# [Aim of the exercise]
When a line of the listing below has the string "html" in it, copy that line.
╭──
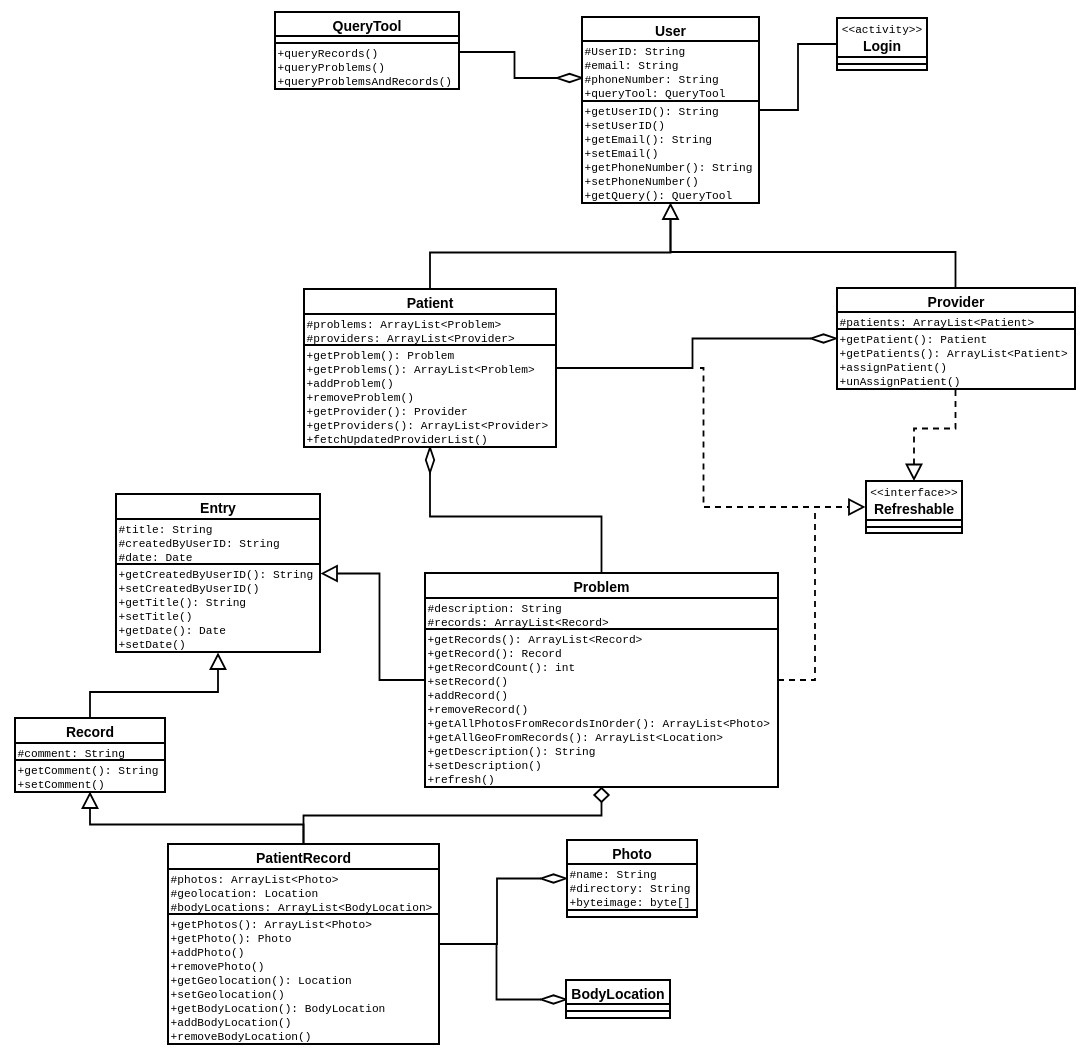
<!DOCTYPE html>
<html lang="en">
<head>
<meta charset="utf-8">
<title>Class diagram</title>
<style>
:root { --ink: #000; --paper: #fff; --line: 2px; }
* { box-sizing: border-box; margin: 0; padding: 0; }
html, body { width: 1089px; height: 1055px; overflow: hidden; background: var(--paper); }
.diagram { position: relative; width: 1089px; height: 1055px; overflow: hidden; color: var(--ink); }
.connectors { position: absolute; inset: 0; display: block; }
.connectors path, .connectors use { stroke: var(--ink); stroke-width: 1.8; fill: none; }
.connectors use { fill: var(--paper); }
.connectors .realizes { stroke-dasharray: 6 5; }
.class-box { position: absolute; display: flex; flex-direction: column; border: var(--line) solid var(--ink); background: var(--paper); }
.class-box header { flex: none; height: var(--head, 24px); padding-top: 3px; border-bottom: var(--line) solid var(--ink); text-align: center; }
h2 { font: bold 14px/20px "Liberation Sans", Arial, sans-serif; }
.stereotype, li { font: 11.2px/14.05px "Liberation Mono", monospace; white-space: pre; }
.stereotyped { --head: 39px; }
.stereotyped .stereotype, .stereotyped h2 { line-height: 16px; }
ul { list-style: none; padding: 3px 0 0 1.5px; }
.attributes { flex: none; height: var(--attrs, 7px); border-bottom: var(--line) solid var(--ink); }
.methods { flex: 1; min-height: 0; }
.empty { padding: 0; }
#query-tool { left: 274px; top: 11px; width: 186px; height: 79px; }
#user { left: 581px; top: 16px; width: 179px; height: 188px; --attrs: 60px; }
#login { left: 836px; top: 17px; width: 92px; height: 54px; }
#patient { left: 303px; top: 288px; width: 254px; height: 160px; --head: 25px; --attrs: 31px; }
#provider { left: 836px; top: 287px; width: 240px; height: 103px; --attrs: 17px; }
#refreshable { left: 865px; top: 480px; width: 98px; height: 54px; }
#entry { left: 115px; top: 493px; width: 206px; height: 160px; --head: 25px; --attrs: 45px; }
#problem { left: 424px; top: 572px; width: 355px; height: 216px; --head: 25px; --attrs: 31px; }
#record { left: 14px; top: 717px; width: 152px; height: 76px; --head: 25px; --attrs: 17px; }
#patient-record { left: 167px; top: 843px; width: 273px; height: 202px; --head: 25px; --attrs: 45px; }
#photo { left: 566px; top: 839px; width: 132px; height: 79px; --attrs: 46px; }
#body-location { left: 565px; top: 979px; width: 106px; height: 40px; }
</style>
</head>
<body>
<main class="diagram">
  <svg class="connectors" width="1089" height="1055" viewBox="0 0 1089 1055" aria-hidden="true">
    <defs>
      <path id="arrowhead" d="M0 0 7.5 14.5H-7.5Z"/>
      <path id="aggregate" d="M0 0 -12.5 4.2 -25 0 -12.5 -4.2Z"/>
    </defs>
    <path d="M460 52H514.5V78H557"/>
    <path d="M760 110H798V44H836"/>
    <path d="M430 289V252.5H670.5V219"/>
    <path d="M955.5 288V252H670.5V219"/>
    <path d="M556 368H692.5V338.5H811"/>
    <path d="M430 472V516.5H601.5V573"/>
    <path d="M425 680H379.5V573.5H337"/>
    <path d="M90 718V692H218V669"/>
    <path d="M303.5 844V824.5H90V808"/>
    <path d="M303.5 844V815.5H601.5V802"/>
    <path d="M440 944H497V878.5H541"/>
    <path d="M440 944H496.5V999.5H541"/>
    <path class="realizes" d="M700 368H703.5V507H849"/>
    <path class="realizes" d="M778 680H815V507H849"/>
    <path class="realizes" d="M955.5 390V428.5H914V465"/>
    <use href="#arrowhead" transform="translate(670.5 204.5)"/>
    <use href="#arrowhead" transform="translate(218 654.5)"/>
    <use href="#arrowhead" transform="translate(90 793.5)"/>
    <use href="#arrowhead" transform="translate(322.5 573.5) rotate(-90)"/>
    <use href="#arrowhead" transform="translate(863.5 507) rotate(90)"/>
    <use href="#arrowhead" transform="translate(914 479) rotate(180)"/>
    <use href="#aggregate" transform="translate(582 78)"/>
    <use href="#aggregate" transform="translate(836 338.5)"/>
    <use href="#aggregate" transform="translate(566 878.5)"/>
    <use href="#aggregate" transform="translate(566 999.5)"/>
    <use href="#aggregate" transform="translate(430 447.5) rotate(-90)"/>
    <path d="M601.5 788 608.8 795 601.5 802 594.2 795Z"/>
  </svg>

  <article class="class-box" id="query-tool">
    <header><h2>QueryTool</h2></header>
    <ul class="attributes empty"></ul>
    <ul class="methods">
      <li>+queryRecords()</li>
      <li>+queryProblems()</li>
      <li>+queryProblemsAndRecords()</li>
    </ul>
  </article>

  <article class="class-box" id="user">
    <header><h2>User</h2></header>
    <ul class="attributes">
      <li>#UserID: String</li>
      <li>#email: String</li>
      <li>#phoneNumber: String</li>
      <li>+queryTool: QueryTool</li>
    </ul>
    <ul class="methods">
      <li>+getUserID(): String</li>
      <li>+setUserID()</li>
      <li>+getEmail(): String</li>
      <li>+setEmail()</li>
      <li>+getPhoneNumber(): String</li>
      <li>+setPhoneNumber()</li>
      <li>+getQuery(): QueryTool</li>
    </ul>
  </article>

  <article class="class-box stereotyped" id="login">
    <header><p class="stereotype">&lt;&lt;activity&gt;&gt;</p><h2>Login</h2></header>
    <ul class="attributes empty"></ul>
  </article>

  <article class="class-box" id="patient">
    <header><h2>Patient</h2></header>
    <ul class="attributes">
      <li>#problems: ArrayList&lt;Problem&gt;</li>
      <li>#providers: ArrayList&lt;Provider&gt;</li>
    </ul>
    <ul class="methods">
      <li>+getProblem(): Problem</li>
      <li>+getProblems(): ArrayList&lt;Problem&gt;</li>
      <li>+addProblem()</li>
      <li>+removeProblem()</li>
      <li>+getProvider(): Provider</li>
      <li>+getProviders(): ArrayList&lt;Provider&gt;</li>
      <li>+fetchUpdatedProviderList()</li>
    </ul>
  </article>

  <article class="class-box" id="provider">
    <header><h2>Provider</h2></header>
    <ul class="attributes">
      <li>#patients: ArrayList&lt;Patient&gt;</li>
    </ul>
    <ul class="methods">
      <li>+getPatient(): Patient</li>
      <li>+getPatients(): ArrayList&lt;Patient&gt;</li>
      <li>+assignPatient()</li>
      <li>+unAssignPatient()</li>
    </ul>
  </article>

  <article class="class-box stereotyped" id="refreshable">
    <header><p class="stereotype">&lt;&lt;interface&gt;&gt;</p><h2>Refreshable</h2></header>
    <ul class="attributes empty"></ul>
  </article>

  <article class="class-box" id="entry">
    <header><h2>Entry</h2></header>
    <ul class="attributes">
      <li>#title: String</li>
      <li>#createdByUserID: String</li>
      <li>#date: Date</li>
    </ul>
    <ul class="methods">
      <li>+getCreatedByUserID(): String</li>
      <li>+setCreatedByUserID()</li>
      <li>+getTitle(): String</li>
      <li>+setTitle()</li>
      <li>+getDate(): Date</li>
      <li>+setDate()</li>
    </ul>
  </article>

  <article class="class-box" id="problem">
    <header><h2>Problem</h2></header>
    <ul class="attributes">
      <li>#description: String</li>
      <li>#records: ArrayList&lt;Record&gt;</li>
    </ul>
    <ul class="methods">
      <li>+getRecords(): ArrayList&lt;Record&gt;</li>
      <li>+getRecord(): Record</li>
      <li>+getRecordCount(): int</li>
      <li>+setRecord()</li>
      <li>+addRecord()</li>
      <li>+removeRecord()</li>
      <li>+getAllPhotosFromRecordsInOrder(): ArrayList&lt;Photo&gt;</li>
      <li>+getAllGeoFromRecords(): ArrayList&lt;Location&gt;</li>
      <li>+getDescription(): String</li>
      <li>+setDescription()</li>
      <li>+refresh()</li>
    </ul>
  </article>

  <article class="class-box" id="record">
    <header><h2>Record</h2></header>
    <ul class="attributes">
      <li>#comment: String</li>
    </ul>
    <ul class="methods">
      <li>+getComment(): String</li>
      <li>+setComment()</li>
    </ul>
  </article>

  <article class="class-box" id="patient-record">
    <header><h2>PatientRecord</h2></header>
    <ul class="attributes">
      <li>#photos: ArrayList&lt;Photo&gt;</li>
      <li>#geolocation: Location</li>
      <li>#bodyLocations: ArrayList&lt;BodyLocation&gt;</li>
    </ul>
    <ul class="methods">
      <li>+getPhotos(): ArrayList&lt;Photo&gt;</li>
      <li>+getPhoto(): Photo</li>
      <li>+addPhoto()</li>
      <li>+removePhoto()</li>
      <li>+getGeolocation(): Location</li>
      <li>+setGeolocation()</li>
      <li>+getBodyLocation(): BodyLocation</li>
      <li>+addBodyLocation()</li>
      <li>+removeBodyLocation()</li>
    </ul>
  </article>

  <article class="class-box" id="photo">
    <header><h2>Photo</h2></header>
    <ul class="attributes">
      <li>#name: String</li>
      <li>#directory: String</li>
      <li>+byteimage: byte[]</li>
    </ul>
  </article>

  <article class="class-box" id="body-location">
    <header><h2>BodyLocation</h2></header>
    <ul class="attributes empty"></ul>
  </article>
</main>
</body>
</html>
╰──
# [Answer to this problem]
<!DOCTYPE html>
<html lang="en">
html, body { width: 1089px; height: 1055px; overflow: hidden; background: var(--paper); }
</html>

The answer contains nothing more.